> MATERIAL FOR THIS EXERCISE:
☆ ☆ ☆ ☆
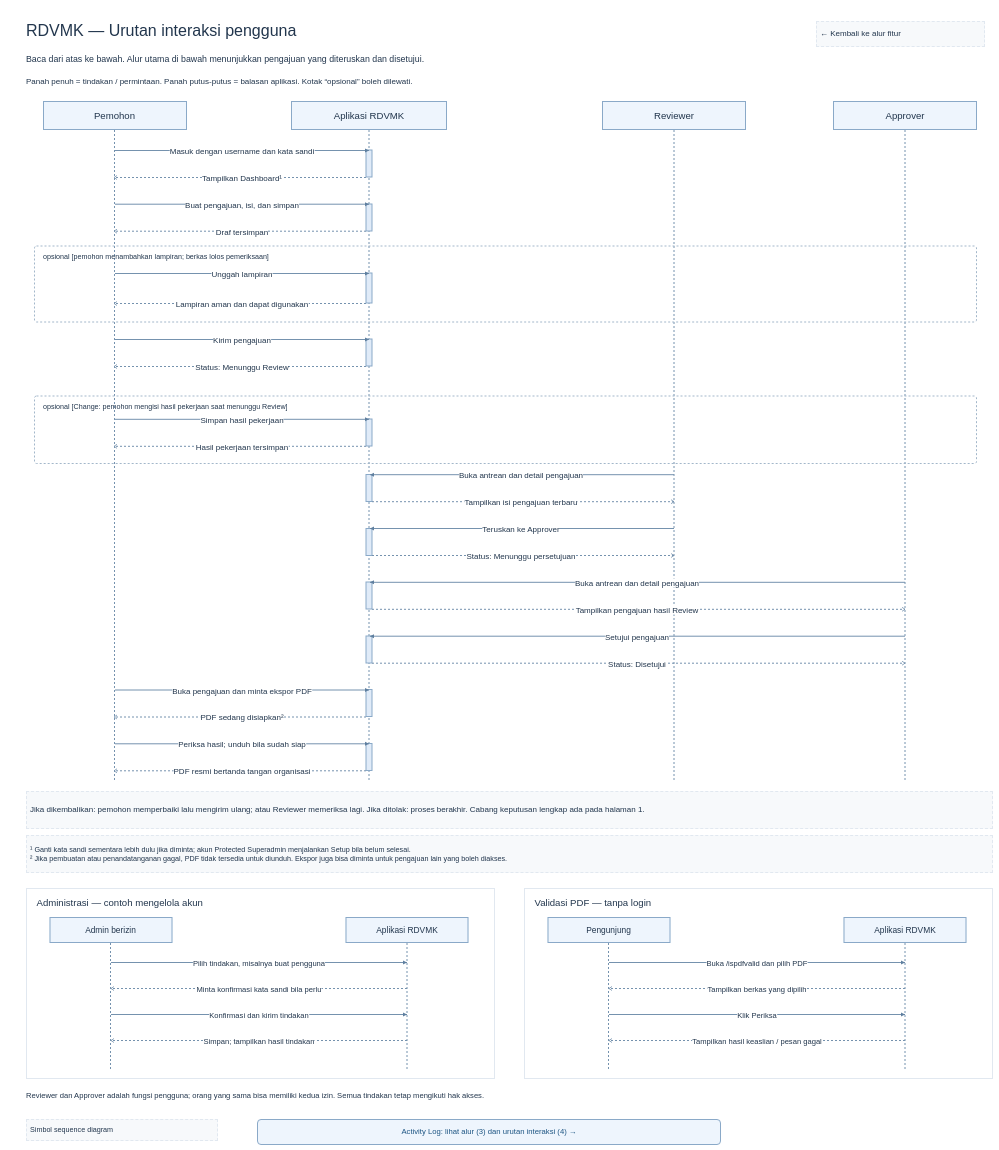
<!DOCTYPE html>
<html lang="id">
<head>
<meta charset="utf-8">
<title>RDVMK — Urutan interaksi pengguna</title>
<style>
:root {
  --ink: #22364d;
  --line: #7592ae;
  --stroke: #8aa9c8;
  --head: #eef5fd;
  --bar: #e0ebf8;
  --note: #f7f9fb;
  --hair: #e1e8f0;
  --link: #1d5583;
}
* { box-sizing: border-box; margin: 0; }
html, body { width: 999px; height: 1150px; overflow: hidden; background: #fff; }
body { font: 8px/10px "Liberation Sans", Arial, sans-serif; color: var(--ink); }
a { color: inherit; text-decoration: none; }
svg { position: absolute; left: 0; top: 0; overflow: visible; }
.page { position: relative; width: 999px; height: 1150px; display: flex; flex-direction: column; }

.intro { height: 100px; padding: 21px 14px 0 26px; display: flex; justify-content: space-between; align-items: flex-start; }
h1 { font-size: 16px; line-height: 20px; font-weight: 400; }
.lead { margin-top: 13px; font-size: 8.8px; }
.key { margin-top: 13px; }
.note { background: var(--note); border: 1px dashed var(--hair); padding: 0 3px; display: flex; flex-direction: column; justify-content: center; }
.back { width: 169px; height: 26px; }

.sequence { position: relative; height: 691px; margin-top: -100px; padding-top: 100px; flex: none; pointer-events: none; height: 791px; }
.lines { fill: none; stroke: var(--line); }
.lifeline { stroke-dasharray: 2 2; }
.frame { stroke: #a3b7ca; stroke-dasharray: 2 2; }
.bar { fill: var(--bar); stroke: var(--stroke); }
.reply { stroke-dasharray: 2 2; }
.ask { marker-end: url(#solid); }
.reply { marker-end: url(#open); }

.actor { position: absolute; left: calc(var(--x) * 1px); top: 101px; width: 144px; height: 29px; transform: translateX(-50%); display: flex; align-items: center; justify-content: center; background: var(--head); border: 1px solid var(--stroke); font-size: 9.6px; }
.actor.app { width: 156px; }
.label { position: absolute; left: calc(var(--x, 242) * 1px); top: calc(var(--y) * 1px); transform: translate(-50%, -50%); line-height: 9px; white-space: nowrap; background: #fff; }
.review .label { --x: 521; }
.approve .label { --x: 637; }
.condition { position: absolute; left: 43px; top: calc(var(--y) * 1px); transform: translateY(-50%); font-size: 7.15px; white-space: nowrap; }

.notes { padding: 0 6px 0 26px; display: grid; grid-template-rows: 38px 38px; row-gap: 6px; }
.footnotes { font-size: 7.2px; line-height: 9px; }
.side-flows { margin-top: 15px; padding: 0 6px 0 26px; display: grid; grid-template-columns: 469px 469px; column-gap: 29px; }
.panel { position: relative; height: 191px; border: 1px solid var(--hair); }
.panel h2 { position: absolute; left: 9.5px; top: 8px; font-size: 9.6px; line-height: 12px; font-weight: 400; white-space: nowrap; }
.panel .actor { top: 28px; width: 123px; height: 26px; font-size: 8.4px; }
.panel .label { --x: 232; font-size: 7.6px; }
.roles { margin-top: 12px; padding-left: 26px; font-size: 7.6px; }
.footer { margin-top: 18px; padding-left: 26px; display: flex; align-items: flex-start; column-gap: 39px; }
.symbols { width: 192px; height: 22px; font-size: 7.2px; }
.activity { width: 464px; height: 26px; display: flex; align-items: center; justify-content: center; background: var(--head); border: 1px solid var(--stroke); border-radius: 4px; color: var(--link); font-size: 7.7px; }
</style>
</head>
<body>
<main class="page">
  <header class="intro">
    <div>
      <h1>RDVMK — Urutan interaksi pengguna</h1>
      <p class="lead">Baca dari atas ke bawah. Alur utama di bawah menunjukkan pengajuan yang diteruskan dan disetujui.</p>
      <p class="key">Panah penuh = tindakan / permintaan. Panah putus-putus = balasan aplikasi. Kotak “opsional” boleh dilewati.</p>
    </div>
    <a class="note back" href="#">← Kembali ke alur fitur</a>
  </header>

  <section class="sequence">
    <svg class="lines" width="999" height="791" viewBox="0 0 999 791" aria-hidden="true">
      <defs>
        <marker id="solid" markerUnits="userSpaceOnUse" markerWidth="5" markerHeight="6" refX="4" refY="3" orient="auto"><path d="M0 1L4 3L0 5Z" fill="#5f7f9f" stroke="none"/></marker>
        <marker id="open" markerUnits="userSpaceOnUse" markerWidth="5" markerHeight="6" refX="4" refY="3" orient="auto"><path d="M1 1L4 3L1 5" fill="none" stroke="#7592ae" stroke-width=".8"/></marker>
        <rect id="active" class="bar" x="366" width="6" height="27"/>
        <g id="to-app"><path class="ask" d="M115 0H369"/><path class="reply" d="M366 27H114"/></g>
        <g id="from-reviewer"><path class="ask" d="M674 0H370"/><path class="reply" d="M372 27H674"/></g>
        <g id="from-approver"><path class="ask" d="M905 0H370"/><path class="reply" d="M372 27H905"/></g>
        <g id="side-exchange">
          <path class="lifeline" d="M83.5 54V180M380 54V180"/>
          <path class="ask" d="M84 73.5H380"/><path class="reply" d="M380 99.5H84"/>
          <path class="ask" d="M84 125.5H380"/><path class="reply" d="M380 151.5H84"/>
        </g>
      </defs>
      <path class="lifeline" d="M114.5 130V780M369 130V780M674 130V780M905 130V780"/>
      <rect class="frame" x="34.5" y="246" width="942" height="76" rx="2"/>
      <rect class="frame" x="34.5" y="396" width="942" height="67.5" rx="2"/>
      <use href="#active" y="150"/>
      <use href="#active" y="204"/>
      <rect class="bar" x="366" y="273" width="6" height="30"/>
      <use href="#active" y="339"/>
      <use href="#active" y="419"/>
      <use href="#active" y="474.5"/>
      <use href="#active" y="528.5"/>
      <use href="#active" y="582"/>
      <use href="#active" y="636"/>
      <use href="#active" y="689.5"/>
      <use href="#active" y="743.5"/>
      <use href="#to-app" y="150.5"/>
      <use href="#to-app" y="204.2"/>
      <path class="ask" d="M115 273.5H369"/><path class="reply" d="M366 303.5H114"/>
      <use href="#to-app" y="339.5"/>
      <use href="#to-app" y="419.3"/>
      <use href="#from-reviewer" y="474.7"/>
      <use href="#from-reviewer" y="528.5"/>
      <use href="#from-approver" y="582.3"/>
      <use href="#from-approver" y="636.2"/>
      <use href="#to-app" y="690"/>
      <use href="#to-app" y="743.8"/>
    </svg>

    <div class="actor" style="--x:114.5">Pemohon</div>
    <div class="actor app" style="--x:369">Aplikasi RDVMK</div>
    <div class="actor" style="--x:674">Reviewer</div>
    <div class="actor" style="--x:905">Approver</div>

    <div class="request">
      <p class="label" style="--y:150.5">Masuk dengan username dan kata sandi</p>
      <p class="label" style="--y:177.5">Tampilkan Dashboard¹</p>
      <p class="label" style="--y:204.5">Buat pengajuan, isi, dan simpan</p>
      <p class="label" style="--y:231.5">Draf tersimpan</p>
      <p class="condition" style="--y:256.5">opsional [pemohon menambahkan lampiran; berkas lolos pemeriksaan]</p>
      <p class="label" style="--y:273.5">Unggah lampiran</p>
      <p class="label" style="--y:303.5">Lampiran aman dan dapat digunakan</p>
      <p class="label" style="--y:339.5">Kirim pengajuan</p>
      <p class="label" style="--y:366.5">Status: Menunggu Review</p>
      <p class="condition" style="--y:406.5">opsional [Change: pemohon mengisi hasil pekerjaan saat menunggu Review]</p>
      <p class="label" style="--y:419.5">Simpan hasil pekerjaan</p>
      <p class="label" style="--y:446.5">Hasil pekerjaan tersimpan</p>
    </div>
    <div class="review">
      <p class="label" style="--y:475">Buka antrean dan detail pengajuan</p>
      <p class="label" style="--y:502">Tampilkan isi pengajuan terbaru</p>
      <p class="label" style="--y:528.5">Teruskan ke Approver</p>
      <p class="label" style="--y:555.5">Status: Menunggu persetujuan</p>
    </div>
    <div class="approve">
      <p class="label" style="--y:582.5">Buka antrean dan detail pengajuan</p>
      <p class="label" style="--y:609.5">Tampilkan pengajuan hasil Review</p>
      <p class="label" style="--y:636.5">Setujui pengajuan</p>
      <p class="label" style="--y:663.5">Status: Disetujui</p>
    </div>
    <div class="export">
      <p class="label" style="--y:690.5">Buka pengajuan dan minta ekspor PDF</p>
      <p class="label" style="--y:717">PDF sedang disiapkan²</p>
      <p class="label" style="--y:744">Periksa hasil; unduh bila sudah siap</p>
      <p class="label" style="--y:771">PDF resmi bertanda tangan organisasi</p>
    </div>
  </section>

  <section class="notes">
    <p class="note">Jika dikembalikan: pemohon memperbaiki lalu mengirim ulang; atau Reviewer memeriksa lagi. Jika ditolak: proses berakhir. Cabang keputusan lengkap ada pada halaman 1.</p>
    <div class="note footnotes">
      <p>¹ Ganti kata sandi sementara lebih dulu jika diminta; akun Protected Superadmin menjalankan Setup bila belum selesai.</p>
      <p>² Jika pembuatan atau penandatanganan gagal, PDF tidak tersedia untuk diunduh. Ekspor juga bisa diminta untuk pengajuan lain yang boleh diakses.</p>
    </div>
  </section>

  <section class="side-flows">
    <article class="panel">
      <h2>Administrasi — contoh mengelola akun</h2>
      <svg class="lines" width="467" height="189" aria-hidden="true"><use href="#side-exchange"/></svg>
      <div class="actor" style="--x:83.5">Admin berizin</div>
      <div class="actor" style="--x:380">Aplikasi RDVMK</div>
      <p class="label" style="--y:73.5">Pilih tindakan, misalnya buat pengguna</p>
      <p class="label" style="--y:99.5">Minta konfirmasi kata sandi bila perlu</p>
      <p class="label" style="--y:125.5">Konfirmasi dan kirim tindakan</p>
      <p class="label" style="--y:151.5">Simpan; tampilkan hasil tindakan</p>
    </article>
    <article class="panel">
      <h2>Validasi PDF — tanpa login</h2>
      <svg class="lines" width="467" height="189" aria-hidden="true"><use href="#side-exchange"/></svg>
      <div class="actor" style="--x:83.5">Pengunjung</div>
      <div class="actor" style="--x:380">Aplikasi RDVMK</div>
      <p class="label" style="--y:73.5">Buka /ispdfvalid dan pilih PDF</p>
      <p class="label" style="--y:99.5">Tampilkan berkas yang dipilih</p>
      <p class="label" style="--y:125.5">Klik Periksa</p>
      <p class="label" style="--y:151.5">Tampilkan hasil keaslian / pesan gagal</p>
    </article>
  </section>

  <p class="roles">Reviewer dan Approver adalah fungsi pengguna; orang yang sama bisa memiliki kedua izin. Semua tindakan tetap mengikuti hak akses.</p>
  <footer class="footer">
    <p class="note symbols">Simbol sequence diagram</p>
    <a class="activity" href="#">Activity Log: lihat alur (3) dan urutan interaksi (4) →</a>
  </footer>
</main>
</body>
</html>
☆ ☆ ☆ ☆
Determine how many lines of the data above contain the string "font", and give the result with nothing else.

> THE COMPLETED TASK: 12